*** Opening of DATA FOR THIS EXERCISE ***

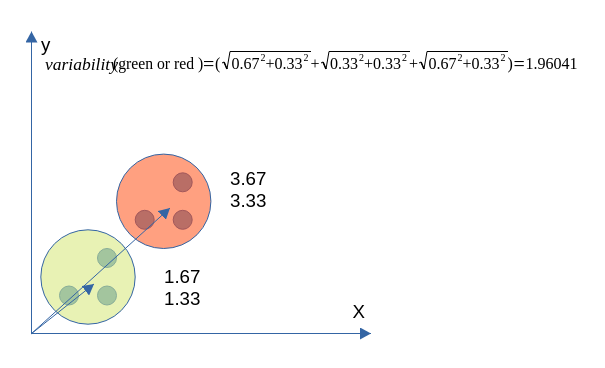
<!DOCTYPE html>
<html lang="en">
<head>
<meta charset="utf-8">
<title>Variability of green and red clusters</title>
<style>
:root {
  --paper: #ffffff;
  --ink: #000000;
  --axis: #3465a4;
  --green: #e8f2b4;
  --green-dot: #a3c59e;
  --green-dot-edge: #88ad98;
  --red: #ffa080;
  --red-dot: #b96e66;
  --red-dot-edge: #a2575a;
}
* { box-sizing: border-box; }
html, body { margin: 0; overflow: hidden; background: var(--paper); }
.diagram {
  position: relative;
  width: 605px;
  height: 368px;
  overflow: hidden;
  color: var(--ink);
}
.plot { position: absolute; inset: 0; display: block; }
.line { stroke: var(--axis); stroke-width: 1; fill: none; }
.head { fill: var(--axis); }
.cluster { stroke: var(--axis); stroke-width: 1; }
.cluster.green { fill: var(--green); }
.cluster.red { fill: var(--red); }
.dots.green { fill: var(--green-dot); stroke: var(--green-dot-edge); }
.dots.red { fill: var(--red-dot); stroke: var(--red-dot-edge); }

.label {
  position: absolute;
  margin: 0;
  font: 18.7px/22px "Liberation Sans", sans-serif;
  white-space: nowrap;
}
.axis-y { left: 41px; top: 34px; }
.axis-x { left: 352.5px; top: 301px; }
.red-mean { left: 230px; top: 168px; }
.green-mean { left: 164px; top: 266px; }

.formula {
  position: absolute;
  left: 45px;
  top: 54px;
  margin: 0;
  display: flex;
  height: 20px;
  font: 16px/20px "Liberation Serif", serif;
  white-space: nowrap;
}
.formula > *, .root > * { flex: none; }
.formula-name { width: 68px; font-size: 17.5px; font-style: italic; }
.subject { width: 90px; font-size: 15.7px; }
.equals { width: 12px; font-size: 20px; }
.bracket { width: 6px; }
.plus { width: 9px; }
.root { position: relative; display: flex; width: 89.5px; padding-left: 10.5px; }
.root sup { width: 6px; padding-left: 1px; margin-top: -2px; font-size: 10px; line-height: 12px; }
.radical { position: absolute; left: 0; top: -4px; overflow: visible; fill: none; stroke: var(--ink); stroke-width: 1; }
</style>
</head>
<body>
<main class="diagram">
  <svg class="plot" width="605" height="368" viewBox="0 0 605 368" role="img" aria-label="Two clusters of three points with arrows from the origin to their means">
    <defs>
      <marker id="arrow" viewBox="0 0 11 12" markerWidth="11" markerHeight="12" refX="11" refY="6" orient="auto" markerUnits="userSpaceOnUse">
        <polygon class="head" points="0,0 11,6 0,12"/>
      </marker>
      <g id="points">
        <circle cx="19" cy="-19" r="9.5"/>
        <circle cx="-19" cy="18.5" r="9.5"/>
        <circle cx="19" cy="18.5" r="9.5"/>
      </g>
    </defs>
    <path class="line" d="M31.5 334V31.5" marker-end="url(#arrow)"/>
    <path class="line" d="M31 333.5H371" marker-end="url(#arrow)"/>
    <circle class="cluster green" cx="88" cy="277" r="47.2"/>
    <use class="dots green" href="#points" x="88" y="277"/>
    <circle class="cluster red" cx="163.7" cy="201.3" r="47.2"/>
    <use class="dots red" href="#points" x="163.7" y="201.3"/>
    <path class="line" d="M31 334L94 284" marker-end="url(#arrow)"/>
    <path class="line" d="M31 334L170 208" marker-end="url(#arrow)"/>
  </svg>

  <svg width="0" height="0" style="position:absolute" aria-hidden="true">
    <defs>
      <g id="root-sign" fill="none">
        <path d="M1 13L3 12L6 19L9 1.5H90"/>
        <path d="M3 12L6 19" stroke-width="1.5"/>
      </g>
    </defs>
  </svg>

  <p class="formula">
    <span class="formula-name">variability</span>
    <span class="subject">(green or red )</span>
    <span class="equals">=</span>
    <span class="bracket">(</span>
    <span class="root">
      <svg class="radical" width="90" height="22" aria-hidden="true"><use href="#root-sign"/></svg>
      <span>0.67</span><sup>2</sup><span class="plus">+</span><span>0.33</span><sup>2</sup>
    </span>
    <span class="plus">+</span>
    <span class="root">
      <svg class="radical" width="90" height="22" aria-hidden="true"><use href="#root-sign"/></svg>
      <span>0.33</span><sup>2</sup><span class="plus">+</span><span>0.33</span><sup>2</sup>
    </span>
    <span class="plus">+</span>
    <span class="root">
      <svg class="radical" width="90" height="22" aria-hidden="true"><use href="#root-sign"/></svg>
      <span>0.67</span><sup>2</sup><span class="plus">+</span><span>0.33</span><sup>2</sup>
    </span>
    <span class="bracket">)</span>
    <span class="equals">=</span>
    <span>1.96041</span>
  </p>

  <p class="label axis-y">y</p>
  <p class="label axis-x">X</p>
  <p class="label red-mean">3.67<br>3.33</p>
  <p class="label green-mean">1.67<br>1.33</p>
</main>
</body>
</html>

*** Close of DATA FOR THIS EXERCISE ***

- [REQUIRED WORK]:
Which lines in the data above hold the word "fill"? Return each of them.

- [SOLUTION]:
.line { stroke: var(--axis); stroke-width: 1; fill: none; }
.head { fill: var(--axis); }
.cluster.green { fill: var(--green); }
.cluster.red { fill: var(--red); }
.dots.green { fill: var(--green-dot); stroke: var(--green-dot-edge); }
.dots.red { fill: var(--red-dot); stroke: var(--red-dot-edge); }
.radical { position: absolute; left: 0; top: -4px; overflow: visible; fill: none; stroke: var(--ink); stroke-width: 1; }
      <g id="root-sign" fill="none">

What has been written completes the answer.